(Study material)
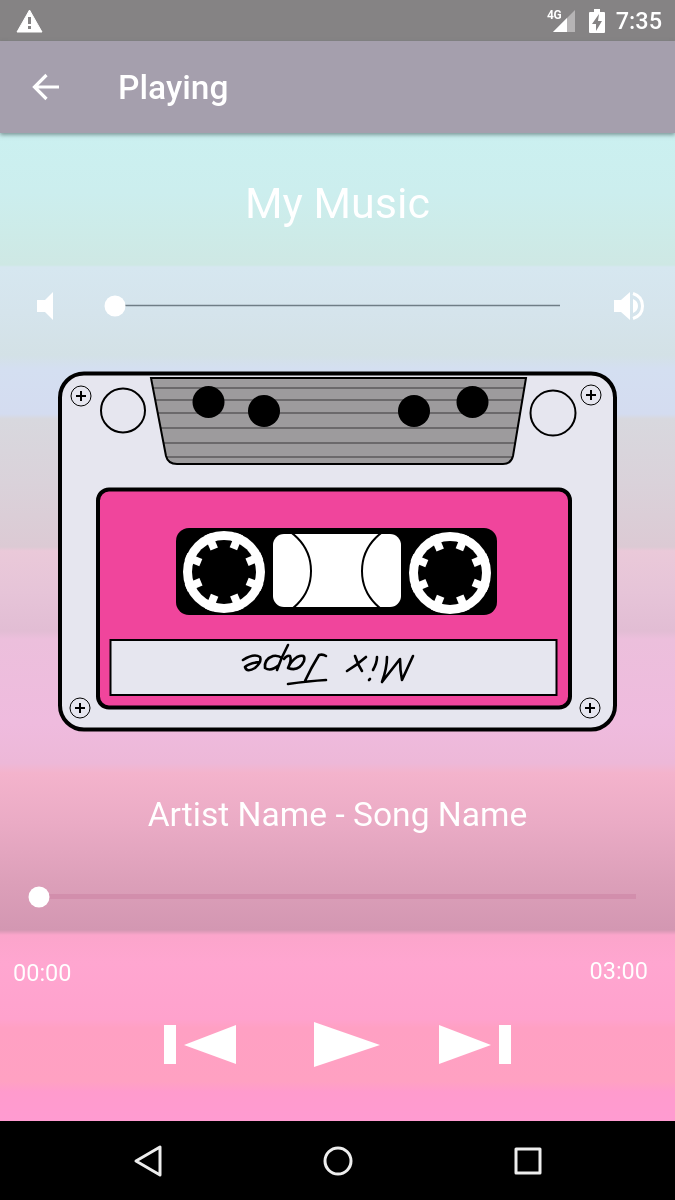
<!DOCTYPE html>
<html lang="en">
<head>
<meta charset="utf-8">
<title>Playing</title>
<style>
:root {
  --status: #858384;
  --bar: #a59fad;
  --white: #fff;
  --ink: #000;
  --shell: #e6e6ef;
  --label: #f0459c;
  --metal: #9d9b9d;
  --nav: #eee;
}
* { box-sizing: border-box; margin: 0; padding: 0; }
html, body { width: 675px; height: 1200px; overflow: hidden; }
body { font-family: Roboto, "Noto Sans", sans-serif; color: var(--white); }
svg { display: block; }
.screen { position: relative; width: 675px; height: 1200px; overflow: hidden; }
.status-bar { position: absolute; inset: 0 0 auto; height: 41px; background: var(--status); }
.status-bar svg { position: absolute; left: 0; top: 0; }
.network { position: absolute; left: 547px; top: 8px; font: 700 12px/14px Roboto, sans-serif; letter-spacing: -.5px; }
.clock { position: absolute; right: 13px; top: 7px; font-size: 23.5px; line-height: 28px; font-weight: 500; }
.app-bar { position: absolute; z-index: 1; top: 41px; left: 0; width: 675px; height: 92px; display: flex; align-items: center; background: var(--bar); box-shadow: 0 2px 4px rgba(60,80,80,.55); }
.back { margin-left: 32px; width: 86px; }
.app-bar h1 { font-size: 33.5px; line-height: 40px; font-weight: 500; padding-top: 2px; }
.player { position: absolute; top: 133px; left: 0; width: 675px; height: 988px;
  background: linear-gradient(#cbf0f0 0, #cceeee 60px, #cdebe8 100px, #cee8e4 132px, #d6e7f0 134px, #d5e4ec 180px, #d3e1e6 222px, #d4dff1 236px, #d4dcf0 281px, #d8d8de 286px, #dad2da 350px, #dccad4 414px, #eac9d9 418px, #e6c4d8 460px, #e2bdd4 498px, #ecbfdc 506px, #efbbde 590px, #edb8d8 630px, #f4b3cc 640px, #eaabc5 690px, #dc9fb9 750px, #d397b2 797px, #fba5cb 802px, #ffa6d0 830px, #ffa2cd 886px, #ffa0c3 895px, #ffa1c2 948px, #ff9bcd 959px, #ff9bd1 988px); }
.player > * { position: absolute; }
.playlist { top: 43px; left: 0; width: 675px; text-align: center; font-size: 43px; line-height: 54px; font-weight: 400; }
.volume { left: 0; top: 147px; }
.cassette { left: 0; top: 233px; }
.track { top: 661px; left: 0; width: 675px; text-align: center; font-size: 33.6px; line-height: 42px; }
.progress { left: 0; top: 747px; }
.time { font-size: 23.5px; line-height: 28px; }
.elapsed { left: 13px; top: 826px; }
.total { right: 27px; top: 824px; }
.controls { left: 0; top: 882px; }
.nav-bar { position: absolute; top: 1121px; left: 0; width: 675px; height: 79px; background: var(--ink); }
</style>
</head>
<body>
<main class="screen">
  <header class="status-bar">
    <svg width="675" height="41" fill="#fff" aria-hidden="true">
      <path d="M29.500 10 42 32H17Z" stroke="#fff" stroke-linejoin="round"/>
      <path d="M28 17h3v7h-3zM28 26h3v3h-3z" fill="#858384"/>
      <path d="M575 10V32H553Z" opacity=".4"/>
      <path d="M567 18V32H553Z"/>
      <path d="M594 9h6v3h4q1 0 1 1V32q0 1-1 1H590q-1 0-1-1V13q0-1 1-1h4Z"/>
      <path d="M599 14 592 24h4v7l6-10h-4Z" fill="#858384"/>
    </svg>
    <span class="network">4G</span>
    <span class="clock">7:35</span>
  </header>

  <div class="app-bar">
    <a class="back" href="#" aria-label="Back">
      <svg width="28" height="28" fill="none" stroke="#fff" stroke-width="3.200"><path d="M27 14H3M14.500 2 2.500 14 14.500 26"/></svg>
    </a>
    <h1>Playing</h1>
  </div>

  <section class="player">
    <h2 class="playlist">My Music</h2>

    <svg class="volume" width="675" height="52" fill="#fff" role="img" aria-label="Volume">
      <path d="M37 20h8l8-8v28l-8-8h-8Z"/>
      <path d="M115 25.500H560" stroke="#6f7d86" stroke-width="1.500"/>
      <circle cx="115" cy="26" r="10.500"/>
      <path d="M614 20h7l9-8v28l-9-8h-7ZM633 19q5 2 5 7t-5 7Z"/>
      <path d="M633 13.500q9.500 3 9.500 12.500t-9.500 12.500" fill="none" stroke="#fff" stroke-width="3"/>
    </svg>

    <svg class="cassette" width="675" height="370" viewBox="0 366 675 370" role="img" aria-label="Cassette labelled Mix Tape, upside down">
      <defs>
        <g id="screw" fill="none" stroke="#000">
          <circle r="10" stroke-width="1"/>
          <path d="M-5 0H5M0-5V5" stroke-width="2"/>
        </g>
        <path id="tooth" d="M-4-41h8v16h-8Z"/>
        <g id="reel">
          <circle r="41" fill="#fff"/>
          <circle r="32" fill="#000"/>
          <g fill="#fff">
            <use href="#tooth" transform="rotate(22)"/>
            <use href="#tooth" transform="rotate(67)"/>
            <use href="#tooth" transform="rotate(112)"/>
            <use href="#tooth" transform="rotate(157)"/>
            <use href="#tooth" transform="rotate(202)"/>
            <use href="#tooth" transform="rotate(247)"/>
            <use href="#tooth" transform="rotate(292)"/>
            <use href="#tooth" transform="rotate(337)"/>
          </g>
        </g>
        <clipPath id="head-clip"><path id="head-shape" d="M151 378H526L513 456Q511 464 503 464H177Q168 464 166 456Z"/></clipPath>
        <clipPath id="window-clip"><rect x="273" y="534" width="128" height="73" rx="11"/></clipPath>
      </defs>
      <rect class="shell" x="60" y="373.500" width="555" height="356" rx="24" fill="var(--shell)" stroke="#000" stroke-width="4"/>
      <g class="tape-head">
        <use href="#head-shape" fill="var(--metal)"/>
        <path clip-path="url(#head-clip)" d="M150 388H528M150 400H528M150 413H528M150 428H528M150 443H528M150 457H528" stroke="#6b696b" stroke-width="2"/>
        <use href="#head-shape" fill="none" stroke="#000" stroke-width="2"/>
        <circle cx="208.500" cy="402" r="16"/><circle cx="264" cy="411" r="16"/>
        <circle cx="414" cy="411" r="16"/><circle cx="472.500" cy="402" r="16"/>
      </g>
      <g class="holes" fill="none" stroke="#000" stroke-width="2">
        <circle cx="123" cy="410.500" r="22"/><circle cx="553" cy="413" r="22.500"/>
      </g>
      <use href="#screw" x="81" y="396"/><use href="#screw" x="591" y="395"/>
      <use href="#screw" x="80" y="708"/><use href="#screw" x="590" y="708"/>
      <rect class="label" x="98" y="489.500" width="472" height="218" rx="11" fill="var(--label)" stroke="#000" stroke-width="4"/>
      <rect x="176" y="528" width="321" height="87" rx="13"/>
      <rect x="273" y="534" width="128" height="73" rx="11" fill="#fff"/>
      <g clip-path="url(#window-clip)" fill="none" stroke="#000" stroke-width="2">
        <circle cx="264" cy="571" r="47"/><circle cx="409" cy="571" r="47"/>
      </g>
      <use href="#reel" x="224" y="572"/><use href="#reel" x="450" y="573"/>
      <rect x="110.500" y="640" width="446" height="55" fill="var(--shell)" stroke="#000" stroke-width="2"/>
      <g class="handwriting" transform="translate(414 690) rotate(180)" fill="none" stroke="#000" stroke-width="2.600" stroke-linecap="round" stroke-linejoin="round">
        <path d="M1 34 12 10Q14 20 14 31L32 8Q27 22 27 33"/>
        <path d="M41 20Q37 27 37 33M44 11l1-1"/>
        <path d="M52 19Q56 25 59 34M67 19Q57 25 48 33"/>
        <path d="M88 10Q105 9 126 6M109 9Q103 22 95 35Q91 36 88 34"/>
        <path d="M126 22Q115 18 110 29Q108 37 117 33Q123 29 126 22Q122 30 124 34Q127 35 130 31"/>
        <path d="M137 20Q133 32 126 45M135 25Q143 18 149 22Q150 31 141 34Q136 35 132 32"/>
        <path d="M154 28Q165 27 169 23Q167 17 159 22Q152 28 154 33Q160 37 171 30"/>
      </g>
    </svg>

    <p class="track">Artist Name - Song Name</p>

    <svg class="progress" width="675" height="34" role="img" aria-label="Song position">
      <path d="M39 16.500H636" stroke="#d28eac" stroke-width="5"/>
      <circle cx="39" cy="17" r="10.500" fill="#fff"/>
    </svg>
    <span class="time elapsed">00:00</span>
    <span class="time total">03:00</span>

    <svg class="controls" width="675" height="60" fill="#fff" role="img" aria-label="Previous, play, next">
      <path d="M164 10h12v39h-12ZM184 30 236 10V49Z"/>
      <path d="M314 7 380 30 314 52Z"/>
      <path d="M439 10 491 30 439 49ZM499 10h12v39h-12Z"/>
    </svg>
  </section>

  <nav class="nav-bar" aria-label="System">
    <svg width="675" height="79" fill="none" stroke="#eee" stroke-width="3" stroke-linejoin="round">
      <path d="M160 26V54L136 40Z"/>
      <circle cx="338" cy="40" r="13"/>
      <rect x="516" y="28" width="24" height="24"/>
    </svg>
  </nav>
</main>
</body>
</html>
(End Study material)
**Work item**
Exactly the lines from the top of the listing through the line with "675px; height: 988px;", and no pictures, should be printed.

**Output for this task**
<!DOCTYPE html>
<html lang="en">
<head>
<meta charset="utf-8">
<title>Playing</title>
<style>
:root {
  --status: #858384;
  --bar: #a59fad;
  --white: #fff;
  --ink: #000;
  --shell: #e6e6ef;
  --label: #f0459c;
  --metal: #9d9b9d;
  --nav: #eee;
}
* { box-sizing: border-box; margin: 0; padding: 0; }
html, body { width: 675px; height: 1200px; overflow: hidden; }
body { font-family: Roboto, "Noto Sans", sans-serif; color: var(--white); }
svg { display: block; }
.screen { position: relative; width: 675px; height: 1200px; overflow: hidden; }
.status-bar { position: absolute; inset: 0 0 auto; height: 41px; background: var(--status); }
.status-bar svg { position: absolute; left: 0; top: 0; }
.network { position: absolute; left: 547px; top: 8px; font: 700 12px/14px Roboto, sans-serif; letter-spacing: -.5px; }
.clock { position: absolute; right: 13px; top: 7px; font-size: 23.5px; line-height: 28px; font-weight: 500; }
.app-bar { position: absolute; z-index: 1; top: 41px; left: 0; width: 675px; height: 92px; display: flex; align-items: center; background: var(--bar); box-shadow: 0 2px 4px rgba(60,80,80,.55); }
.back { margin-left: 32px; width: 86px; }
.app-bar h1 { font-size: 33.5px; line-height: 40px; font-weight: 500; padding-top: 2px; }
.player { position: absolute; top: 133px; left: 0; width: 675px; height: 988px;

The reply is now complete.